News: Scarborough had an interesting discussion about the role Jon Stewart and Stephen Colbert played in the 2006 elections. The discussion soon devolved into a debate about how much influence YouTube had in the Democrats winning the Senate races in Montana and Virginia.
During the campaign, Senator Allen in Virginia got caught on video calling a Webb volunteer who was of Indian descent a “macaca,” which means a kind of monkey. Senator Burns was caught on video several times saying that we should be worried about enemies “who drive taxi cabs during the day” and who kill at night. Burns was also caught nearly falling asleep during an agricultural committee hearing.
Analysis: Senator Allen’s double digit lead soon evaporated after the “macaca” incident, so there’s probably little doubt the incident seriously hurt his campaign. I didn’t follow the Burns campaign as closely, but will check to see if I can find any numbers from his campaign.
As far as YouTube’s role in all this, the Allen “macaca” video did generate over 400,000 hits (in today’s count), so in an election that Jim Webb won by fewer than 9,000 votes, the video probably did matter.
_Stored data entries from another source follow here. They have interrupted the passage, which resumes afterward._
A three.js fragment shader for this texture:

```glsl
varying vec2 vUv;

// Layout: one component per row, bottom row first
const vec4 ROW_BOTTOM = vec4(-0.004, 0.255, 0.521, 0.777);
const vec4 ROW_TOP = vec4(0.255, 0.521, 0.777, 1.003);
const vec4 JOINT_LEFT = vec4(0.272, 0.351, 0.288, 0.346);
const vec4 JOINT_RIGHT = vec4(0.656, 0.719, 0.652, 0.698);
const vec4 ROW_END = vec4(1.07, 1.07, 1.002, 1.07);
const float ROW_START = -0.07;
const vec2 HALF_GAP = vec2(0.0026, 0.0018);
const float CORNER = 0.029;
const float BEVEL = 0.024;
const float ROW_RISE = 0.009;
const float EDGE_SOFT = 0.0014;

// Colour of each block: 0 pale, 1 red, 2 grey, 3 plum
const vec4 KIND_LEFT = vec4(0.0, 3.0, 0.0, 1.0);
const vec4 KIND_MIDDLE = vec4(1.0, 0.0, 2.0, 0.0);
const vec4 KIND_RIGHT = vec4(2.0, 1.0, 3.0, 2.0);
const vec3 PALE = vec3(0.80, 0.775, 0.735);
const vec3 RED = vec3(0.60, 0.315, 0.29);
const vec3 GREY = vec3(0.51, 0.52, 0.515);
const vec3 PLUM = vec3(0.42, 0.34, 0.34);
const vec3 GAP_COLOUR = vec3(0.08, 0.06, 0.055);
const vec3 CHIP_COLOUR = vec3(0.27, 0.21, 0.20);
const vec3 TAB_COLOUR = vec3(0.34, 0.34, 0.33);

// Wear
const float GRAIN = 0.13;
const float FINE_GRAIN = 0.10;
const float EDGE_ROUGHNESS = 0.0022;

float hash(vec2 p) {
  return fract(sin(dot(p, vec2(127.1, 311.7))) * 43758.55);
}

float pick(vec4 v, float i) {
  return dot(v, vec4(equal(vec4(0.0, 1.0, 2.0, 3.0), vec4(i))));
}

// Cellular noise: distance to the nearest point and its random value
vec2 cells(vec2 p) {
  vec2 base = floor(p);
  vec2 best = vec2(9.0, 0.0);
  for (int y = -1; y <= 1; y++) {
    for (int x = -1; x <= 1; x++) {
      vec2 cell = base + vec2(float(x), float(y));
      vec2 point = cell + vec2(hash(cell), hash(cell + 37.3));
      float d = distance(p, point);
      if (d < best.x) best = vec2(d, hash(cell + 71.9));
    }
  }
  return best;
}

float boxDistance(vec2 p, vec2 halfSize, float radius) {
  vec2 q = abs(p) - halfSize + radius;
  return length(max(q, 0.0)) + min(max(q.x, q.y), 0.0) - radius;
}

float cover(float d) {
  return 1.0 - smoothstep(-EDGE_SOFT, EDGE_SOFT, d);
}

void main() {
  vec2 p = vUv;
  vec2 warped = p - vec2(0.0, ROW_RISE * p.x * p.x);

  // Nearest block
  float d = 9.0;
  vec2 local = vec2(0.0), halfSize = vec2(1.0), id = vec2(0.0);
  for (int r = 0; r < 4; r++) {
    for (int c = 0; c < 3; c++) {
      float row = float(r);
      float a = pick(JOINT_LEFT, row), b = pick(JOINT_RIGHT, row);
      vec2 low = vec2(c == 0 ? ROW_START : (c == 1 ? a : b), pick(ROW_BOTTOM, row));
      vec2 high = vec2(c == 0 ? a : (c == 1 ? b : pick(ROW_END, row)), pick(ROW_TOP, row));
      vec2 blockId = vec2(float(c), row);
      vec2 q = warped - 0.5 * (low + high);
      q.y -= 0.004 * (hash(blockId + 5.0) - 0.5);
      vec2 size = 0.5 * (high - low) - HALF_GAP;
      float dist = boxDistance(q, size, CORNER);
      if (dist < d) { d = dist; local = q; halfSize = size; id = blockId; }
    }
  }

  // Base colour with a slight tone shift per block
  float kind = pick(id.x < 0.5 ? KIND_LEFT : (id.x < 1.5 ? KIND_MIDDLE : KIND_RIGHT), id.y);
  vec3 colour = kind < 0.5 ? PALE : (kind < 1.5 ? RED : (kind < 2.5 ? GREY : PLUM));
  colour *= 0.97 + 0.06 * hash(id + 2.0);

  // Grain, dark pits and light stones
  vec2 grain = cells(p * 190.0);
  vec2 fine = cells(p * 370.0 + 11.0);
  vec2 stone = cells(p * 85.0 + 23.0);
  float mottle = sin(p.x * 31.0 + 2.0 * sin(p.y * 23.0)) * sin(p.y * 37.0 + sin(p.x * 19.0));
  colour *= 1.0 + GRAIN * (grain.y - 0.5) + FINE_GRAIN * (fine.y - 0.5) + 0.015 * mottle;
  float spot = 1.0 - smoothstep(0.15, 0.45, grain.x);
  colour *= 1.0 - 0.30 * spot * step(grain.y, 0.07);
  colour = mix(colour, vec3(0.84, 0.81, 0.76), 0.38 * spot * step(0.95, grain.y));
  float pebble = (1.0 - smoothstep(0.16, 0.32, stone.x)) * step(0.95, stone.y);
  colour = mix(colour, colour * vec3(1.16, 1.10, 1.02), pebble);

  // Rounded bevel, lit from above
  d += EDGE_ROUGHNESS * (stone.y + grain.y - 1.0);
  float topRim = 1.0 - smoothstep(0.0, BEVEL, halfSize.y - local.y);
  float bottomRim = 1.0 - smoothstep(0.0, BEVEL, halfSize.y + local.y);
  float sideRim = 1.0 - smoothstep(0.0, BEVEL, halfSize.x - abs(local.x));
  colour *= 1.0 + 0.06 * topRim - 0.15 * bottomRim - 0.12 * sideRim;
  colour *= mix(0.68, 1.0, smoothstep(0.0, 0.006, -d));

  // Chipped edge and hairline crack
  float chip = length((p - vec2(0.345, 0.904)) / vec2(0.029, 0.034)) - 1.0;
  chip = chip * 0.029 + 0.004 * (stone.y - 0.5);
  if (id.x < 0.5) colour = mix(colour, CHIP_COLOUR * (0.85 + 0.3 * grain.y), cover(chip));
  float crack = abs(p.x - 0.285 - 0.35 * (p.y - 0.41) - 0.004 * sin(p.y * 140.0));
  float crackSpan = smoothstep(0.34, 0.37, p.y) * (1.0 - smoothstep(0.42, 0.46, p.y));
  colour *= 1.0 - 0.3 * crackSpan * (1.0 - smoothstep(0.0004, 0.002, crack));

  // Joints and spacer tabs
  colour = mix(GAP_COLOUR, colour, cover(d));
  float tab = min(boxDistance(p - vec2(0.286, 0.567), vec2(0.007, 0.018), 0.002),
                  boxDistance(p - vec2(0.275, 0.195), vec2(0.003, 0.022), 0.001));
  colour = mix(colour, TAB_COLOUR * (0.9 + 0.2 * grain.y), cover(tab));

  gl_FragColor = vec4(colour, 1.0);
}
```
To the extent YouTube gave people access to the video, it probably had an effect on the election.